At the very beginning of Blue Jean, we are introduced to our protagonist, Jean (Rosy McEwen). She’s bleaching her hair and sitting on the sofa in her dressing gown, watching Blind Date. It’s a rare moment when she can exist and enjoy herself.
See, Jean is a school PE teacher in 1980s Britain. Margaret Thatcher’s voice is booming from the TV and the radio, promoting a new law that would criminalise homosexuality. And gay is exactly what Jean is. She lives a double life; one as a divorced teacher and another as a lesbian in a happy relationship with Viv (Kerrie Hayes), who’s more open about her sexuality.
Jean’s life starts coming apart at the seams with the arrival of a new student, Lois (Lucy Halliday). Lois is sporty like Jean, and one night, Jean finds Lois at the gay bar she frequents.

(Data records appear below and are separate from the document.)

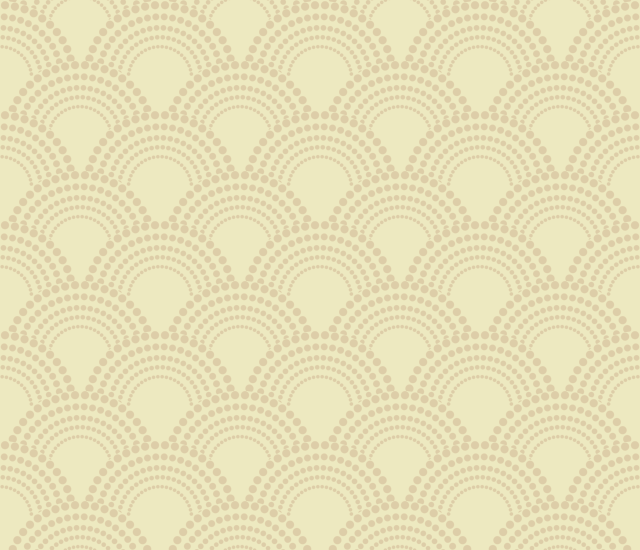
Reproduce this pattern procedurally as a Shadertoy shader.

```glsl
const vec2 REPEATS = vec2(4.0, 5.0);        // scales across, row pairs down
const float ROW_PERIOD = 0.6875;            // height of a row pair, in scale widths
const float ROW_PHASE = 0.288;              // first row centre, in row pairs
const float STAGGER_DROP = 0.545;           // drop of the shifted row, in row pairs
const float RING_RADII[5] = float[5](0.458, 0.385, 0.316, 0.257, 0.198);
const float DOTS_PER_TURN = 46.0;
const float DOTS_PER_SIDE = 11.0;           // dots on each side of the crown
const float DOT_RATIO = 0.0555;             // dot radius relative to its ring
const float FAN_RADIUS = 0.484;             // disc that hides the rows behind
const vec3 CREAM = vec3(0.930, 0.915, 0.752);
const vec3 SAND = vec3(0.868, 0.803, 0.657);
const float TAU = 6.2831853;

float cover(float signedDist, float pixel) {
    return 1.0 - smoothstep(-0.75 * pixel, 0.75 * pixel, signedDist);
}

// Concentric arcs of dots, with the crown midway between two dots
float dottedArcs(vec2 p, float pixel) {
    float angleStep = TAU / DOTS_PER_TURN;
    float slot = floor(atan(p.x, p.y) / angleStep) + 0.5;
    if (abs(slot) > DOTS_PER_SIDE) return 0.0;

    float angle = slot * angleStep;
    vec2 direction = vec2(sin(angle), cos(angle));
    float dist = 1.0;
    for (int i = 0; i < 5; i++) {
        float radius = RING_RADII[i];
        dist = min(dist, length(p - direction * radius) - radius * DOT_RATIO);
    }
    return cover(dist, pixel);
}

// Lays one row of opaque fans over the ink behind it
float layFans(float ink, vec2 p, float pixel) {
    p.x = fract(p.x + 0.5) - 0.5;
    ink *= 1.0 - cover(length(p) - FAN_RADIUS, pixel);
    return max(ink, dottedArcs(p, pixel));
}

void mainImage(out vec4 fragColor, in vec2 fragCoord) {
    vec2 grid = fragCoord / iResolution.xy * REPEATS;
    float pixel = REPEATS.x / iResolution.x;
    float rowPos = fract(grid.y - ROW_PHASE);

    // Paint from the upper rows at the back to the lower rows in front
    float ink = 0.0;
    for (int row = 2; row >= 0; row--) {
        float y = rowPos - float(row);
        ink = layFans(ink, vec2(grid.x, y * ROW_PERIOD), pixel);
        ink = layFans(ink, vec2(grid.x + 0.5, (y + STAGGER_DROP) * ROW_PERIOD), pixel);
    }

    fragColor = vec4(mix(CREAM, SAND, ink), 1.0);
}
```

When Lois gets bullied by a popular student, Siobhan, Jean reaches a breaking point.
There is a lot of misery to be found in Blue Jean. It’s a film that reduces being gay to a struggle. Yet director Georgia Oakley, making her directorial feature debut here, handles it with grace and never resorts to melodrama to deliver her story.
Rosy McEwen is compelling as Jean. Her performance is nuanced and delicate, and while it’s also restrained, McEwen never holds anything back. Her huge eyes communicate Jean’s internal conflict well. Equally great is Lucy Halliday, as Lois and the two have great chemistry together.

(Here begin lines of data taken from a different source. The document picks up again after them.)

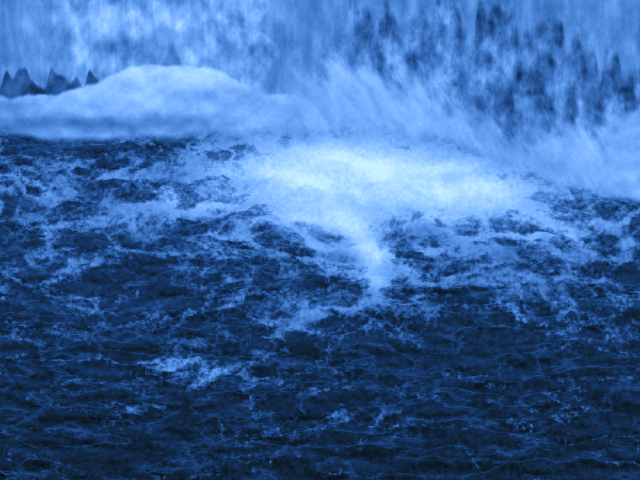
A Shadertoy shader for this texture:

```glsl
// A frozen waterfall above dark, churning water, in cold blue light.
// Icicles, snow banks and foam each set one lightness value from layered
// noise and soft blobs; a single blue curve then turns lightness into colour.

float hash(vec2 cell) {
    vec3 h = fract(vec3(cell.xyx) * 0.1031);
    h += dot(h, h.yzx + 33.33);
    return fract((h.x + h.y) * h.z);
}

float noise(vec2 p) {
    vec2 i = floor(p), f = fract(p);
    f = f * f * (3.0 - 2.0 * f);
    return mix(mix(hash(i), hash(i + vec2(1, 0)), f.x),
               mix(hash(i + vec2(0, 1)), hash(i + vec2(1, 1)), f.x), f.y);
}

float fbm(vec2 p) {
    float sum = 0.0, amp = 0.516;
    for (int i = 0; i < 5; i++) {
        sum += amp * noise(p);
        p = mat2(1.6, 1.2, -1.2, 1.6) * p + 7.3;
        amp *= 0.5;
    }
    return sum;
}

// Fine speckle, centred on zero
float grain(vec2 p) {
    return noise(p * 140.0) * 0.55 + noise(p * 270.0 + 5.0) * 0.45 - 0.5;
}

// Thin bright threads where the noise crosses its middle
float threads(vec2 p, float sharpness) {
    return 1.0 - min(1.0, sharpness * abs(fbm(p) - 0.5));
}

// Soft elliptical spot
float blob(vec2 p, vec2 centre, vec2 radius) {
    vec2 d = (p - centre) / radius;
    return exp(-dot(d, d));
}

// Lumps lit from above
float relief(vec2 p) {
    return fbm(p) - fbm(p + vec2(0.1, 0.35));
}

// Hanging ice: pale pillars on the left, rough shaded ice on the right
float iceWall(vec2 p) {
    float streaks = fbm(p * vec2(50.0, 9.0)) - 0.5;
    float lumps = relief(p * vec2(24.0, 16.0));
    float pillarEdge = 0.555 + 0.06 * (noise(p.yy * 18.0) - 0.5);
    float pillars = smoothstep(0.02, 0.2, p.x) * smoothstep(0.008, -0.008, p.x - pillarEdge);
    float light = 0.53 + 0.11 * pillars + 0.26 * streaks + (0.22 + 0.4 * pillars) * lumps;

    float tips = 0.92 + 0.1 * noise(vec2(p.x * 60.0, 3.0)) - 0.1 * smoothstep(1.12, 1.3, p.x);
    float recess = smoothstep(0.02, -0.02, p.y - tips) * smoothstep(0.62, 0.8, p.x);
    float crystal = fbm(p * vec2(48.0, 32.0)) - 0.5;
    light = mix(light, 0.44 + 0.75 * crystal + 0.3 * streaks, recess * 0.85);

    // Shadowed gap beneath the small icicles
    float fringe = 0.81 + 0.05 * noise(vec2(p.x * 75.0, 8.0)) - 0.1 * smoothstep(0.24, 0.32, p.x);
    float gap = smoothstep(0.006, -0.006, p.y - fringe) * step(p.x, 0.6);
    return mix(light, 0.33 + 0.4 * crystal, gap);
}

// Snow lying in front of the wall
float snowBanks(vec2 p, float light) {
    float lumps = relief(p * vec2(13.0, 18.0));
    float wobble = fbm(p * vec2(11.0, 7.0)) - 0.5;
    float frost = fbm(vec2(p.x + 0.5 * p.y, p.y) * vec2(50.0, 26.0)) - 0.5;

    // Long slope falling to the right
    float slopeTop = 0.86 - 0.15 * smoothstep(0.65, 1.3, p.x) + 0.09 * wobble + 0.1 * frost;
    float slope = smoothstep(0.045, -0.045, p.y - slopeTop) * smoothstep(0.52, 0.66, p.x);
    light = mix(light, 0.66 + 0.16 * wobble + 0.2 * frost, slope);

    // Rounded bank and flat shelf on the left
    float bankTop = 0.795 + 0.065 * blob(p, vec2(0.36, p.y), vec2(0.17, 1.0)) + 0.05 * wobble;
    float bank = smoothstep(0.005, -0.005, p.y - bankTop) * smoothstep(0.64, 0.58, p.x);
    float bankLight = 0.62 + 0.14 * smoothstep(0.71, 0.82, p.y) + 0.4 * lumps;
    bankLight -= 0.13 * blob(p, vec2(0.22, 0.752 + 0.04 * wobble), vec2(0.2, 0.012));
    bankLight -= 0.1 * smoothstep(0.15, 0.0, p.x);
    light = mix(light, bankLight, bank);

    // Mound at the right border
    float mound = length((p - vec2(1.37, 0.66)) * vec2(1.0, 0.9)) + 0.06 * wobble;
    return mix(light, 0.67 + 0.3 * lumps, smoothstep(0.128, 0.112, mound));
}

// How thickly foam covers the water
float foamCover(vec2 p) {
    float cover = 0.1 + 0.36 * smoothstep(0.15, 0.6, p.y);
    cover += 0.65 * blob(p, vec2(0.91, 0.61), vec2(0.28, 0.075));
    cover += 0.4 * blob(p, vec2(0.68, 0.56), vec2(0.09, 0.08));
    cover += 0.55 * blob(p + vec2(0.4 * (p.y - 0.47), 0), vec2(0.765, 0.47), vec2(0.035, 0.06));
    cover += 0.3 * blob(p, vec2(0.5, 0.61), vec2(0.26, 0.09));
    cover += 0.35 * blob(p, vec2(0.68, 0.68), vec2(0.2, 0.05));
    cover += 0.2 * blob(p, vec2(1.08, 0.49), vec2(0.35, 0.09));
    cover -= 0.15 * blob(p, vec2(0.15, 0.68), vec2(0.25, 0.05));
    // Drifting streak and stray patches
    cover += 0.32 * blob(p - vec2(0, 0.35 * (p.x - 0.66)), vec2(0.66, 0.345), vec2(0.2, 0.04));
    cover += 0.42 * blob(p + vec2(0, 0.1 * (p.x - 0.4)), vec2(0.41, 0.215), vec2(0.15, 0.045));
    cover += 0.35 * blob(p, vec2(0.73, 0.15), vec2(0.09, 0.02));
    return cover + 0.35 * blob(p, vec2(0.28, 0.14), vec2(0.07, 0.014));
}

float water(vec2 p) {
    vec2 q = p * vec2(9.0, 19.0);
    q += 1.2 * vec2(fbm(q * 0.6), fbm(q * 0.6 + 9.0));
    float lace = 0.6 * threads(q, 7.0) + 0.4 * threads(q * 2.1 + 3.0, 6.0);
    float speckle = grain(p);
    float cover = foamCover(p + 0.05 * (vec2(fbm(q * 0.5), fbm(q * 0.5 + 4.0)) - 0.5));

    // Dark swell with small glinting ripples
    float swell = relief(p * vec2(16.0, 42.0));
    float deep = 0.145 + 0.045 * smoothstep(0.0, 0.5, p.y) + 0.2 * swell + 0.09 * speckle;
    deep += 0.1 * pow(threads(p * vec2(13.0, 36.0), 9.0), 3.0);

    float foam = smoothstep(0.42, 1.0, cover + 0.62 * (lace - 0.12) + 0.45 * speckle * (1.0 - 0.8 * min(cover, 1.0)));
    float foamLight = mix(0.5, 0.87, smoothstep(0.3, 1.3, cover)) + 0.35 * relief(q * 0.8) + 0.1 * speckle;
    return mix(deep, foamLight, foam);
}

void mainImage(out vec4 fragColor, in vec2 fragCoord) {
    vec2 p = fragCoord / iResolution.y;
    float light = snowBanks(p, iceWall(p)) + 0.05 * grain(p);

    // Waterline: crisp on the left, lost in spray at the centre
    float shore = 0.715 - 0.13 * smoothstep(0.8, 1.33, p.x) + 0.03 * (fbm(p * vec2(9.0, 4.0)) - 0.5);
    float blur = 0.008 + 0.03 * blob(p, vec2(0.8, p.y), vec2(0.35, 1.0));
    light = mix(light, water(p), smoothstep(blur, -blur, p.y - shore));

    // Blue tone curve
    light = clamp(light, 0.08, 0.94);
    vec3 tone = vec3(light * (0.25 + 0.62 * light), light, light * (2.1 - 0.95 * light));
    tone += vec3(0.015, 0, -0.045) * smoothstep(0.23, 0.13, light);
    fragColor = vec4(min(tone, 1.0), 1.0);
}
```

Blue Jean feels a little unfinished, its script is one more polish away from a truly spectacular film. While Oakley aptly focuses on how society and even Jean’s fellow teachers so quickly and easily demonise gay people, the film lacks a sense of the bigger picture. While we all know the stakes all too well, Oakley doesn’t show them enough to give her film a sense of urgency.
The production design is one of the film’s biggest strengths. The grey, dull, damp Tyneside is brought to life with care and details. It feels like an appropriately lived-in world rather than a series of sets that the actors temporarily inhabit. There is texture to the grainy cinematography by Victor Seguin, which gives it a specific flavour and sense of the times.

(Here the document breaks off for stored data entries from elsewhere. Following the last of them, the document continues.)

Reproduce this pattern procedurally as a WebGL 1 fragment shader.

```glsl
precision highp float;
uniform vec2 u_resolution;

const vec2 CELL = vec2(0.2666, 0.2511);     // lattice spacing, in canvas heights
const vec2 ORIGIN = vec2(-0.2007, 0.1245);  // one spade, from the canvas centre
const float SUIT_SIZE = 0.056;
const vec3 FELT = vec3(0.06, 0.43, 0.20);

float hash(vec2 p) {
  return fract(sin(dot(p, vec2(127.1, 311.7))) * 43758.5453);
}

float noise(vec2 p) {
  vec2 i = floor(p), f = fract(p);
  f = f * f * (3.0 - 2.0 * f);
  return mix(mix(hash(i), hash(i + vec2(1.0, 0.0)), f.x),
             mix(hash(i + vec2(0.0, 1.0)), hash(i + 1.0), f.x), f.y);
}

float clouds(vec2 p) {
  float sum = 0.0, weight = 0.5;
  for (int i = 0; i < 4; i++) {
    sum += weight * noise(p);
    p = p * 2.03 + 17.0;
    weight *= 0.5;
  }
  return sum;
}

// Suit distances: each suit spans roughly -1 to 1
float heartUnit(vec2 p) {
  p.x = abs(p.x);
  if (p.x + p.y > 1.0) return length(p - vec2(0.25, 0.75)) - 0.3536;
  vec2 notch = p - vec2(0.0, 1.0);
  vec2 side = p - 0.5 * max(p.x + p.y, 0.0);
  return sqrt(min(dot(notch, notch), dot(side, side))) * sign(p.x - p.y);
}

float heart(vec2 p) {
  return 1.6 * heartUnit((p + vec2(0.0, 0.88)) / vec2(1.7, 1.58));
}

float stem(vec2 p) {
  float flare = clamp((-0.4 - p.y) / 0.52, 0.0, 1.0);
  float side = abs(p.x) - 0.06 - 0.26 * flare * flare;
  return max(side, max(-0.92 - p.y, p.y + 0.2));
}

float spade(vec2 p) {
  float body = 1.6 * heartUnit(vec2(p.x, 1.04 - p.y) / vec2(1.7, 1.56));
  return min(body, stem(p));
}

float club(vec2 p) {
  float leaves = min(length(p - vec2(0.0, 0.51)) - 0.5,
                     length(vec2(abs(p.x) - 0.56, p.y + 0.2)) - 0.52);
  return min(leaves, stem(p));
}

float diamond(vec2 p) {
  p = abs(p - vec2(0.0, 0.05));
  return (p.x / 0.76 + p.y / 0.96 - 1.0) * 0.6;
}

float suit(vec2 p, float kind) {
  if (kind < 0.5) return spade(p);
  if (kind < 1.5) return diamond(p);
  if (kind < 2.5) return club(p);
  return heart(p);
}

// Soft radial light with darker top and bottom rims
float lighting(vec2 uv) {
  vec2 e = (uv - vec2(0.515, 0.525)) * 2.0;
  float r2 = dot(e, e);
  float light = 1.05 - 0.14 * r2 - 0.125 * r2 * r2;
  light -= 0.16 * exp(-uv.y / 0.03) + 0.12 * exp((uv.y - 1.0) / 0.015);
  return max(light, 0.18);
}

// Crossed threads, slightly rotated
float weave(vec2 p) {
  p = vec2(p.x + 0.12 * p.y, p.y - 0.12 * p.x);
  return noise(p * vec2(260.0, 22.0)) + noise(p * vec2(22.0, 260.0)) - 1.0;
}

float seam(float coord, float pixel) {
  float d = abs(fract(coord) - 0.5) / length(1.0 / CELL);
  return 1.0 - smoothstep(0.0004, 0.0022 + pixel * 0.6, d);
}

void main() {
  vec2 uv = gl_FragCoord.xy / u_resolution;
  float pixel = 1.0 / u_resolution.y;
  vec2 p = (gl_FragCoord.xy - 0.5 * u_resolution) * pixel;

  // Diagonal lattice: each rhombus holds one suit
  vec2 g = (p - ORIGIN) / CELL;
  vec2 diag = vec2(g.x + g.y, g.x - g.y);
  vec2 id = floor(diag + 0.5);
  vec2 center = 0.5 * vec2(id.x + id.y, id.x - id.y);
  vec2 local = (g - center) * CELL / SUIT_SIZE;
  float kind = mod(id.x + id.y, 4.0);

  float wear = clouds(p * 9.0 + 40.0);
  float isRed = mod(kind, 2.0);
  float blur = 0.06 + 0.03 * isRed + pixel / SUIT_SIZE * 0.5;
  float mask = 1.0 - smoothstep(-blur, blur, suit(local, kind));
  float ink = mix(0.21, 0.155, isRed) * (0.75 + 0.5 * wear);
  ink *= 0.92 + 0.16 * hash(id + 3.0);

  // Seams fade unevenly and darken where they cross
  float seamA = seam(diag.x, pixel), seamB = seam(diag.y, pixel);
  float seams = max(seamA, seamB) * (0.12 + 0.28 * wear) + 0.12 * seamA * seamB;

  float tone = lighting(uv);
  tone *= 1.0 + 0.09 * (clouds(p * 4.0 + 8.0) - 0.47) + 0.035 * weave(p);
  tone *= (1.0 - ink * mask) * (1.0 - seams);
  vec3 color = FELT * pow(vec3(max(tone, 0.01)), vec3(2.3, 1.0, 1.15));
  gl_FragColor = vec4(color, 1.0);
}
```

But Blue Jean still feels like a very one-sided exploration of being a lesbian. Most of these women have short hair and hairy armpits and are overwhelmingly masc-representing and almost all white. A more varied palette of women is desperately needed here, it would allow Blue Jean to be more authentic and accessible.
It’s still a very impressive feature debut from Oakley. She handles the subject matter with empathy, but Blue Jean is still needlessly serious and lacks focus in the narrative. It could have been more dramatic, but the great performances saved the day.
Blue Jean screened at the BFI London Film Festival on October 6 and is now cinemas.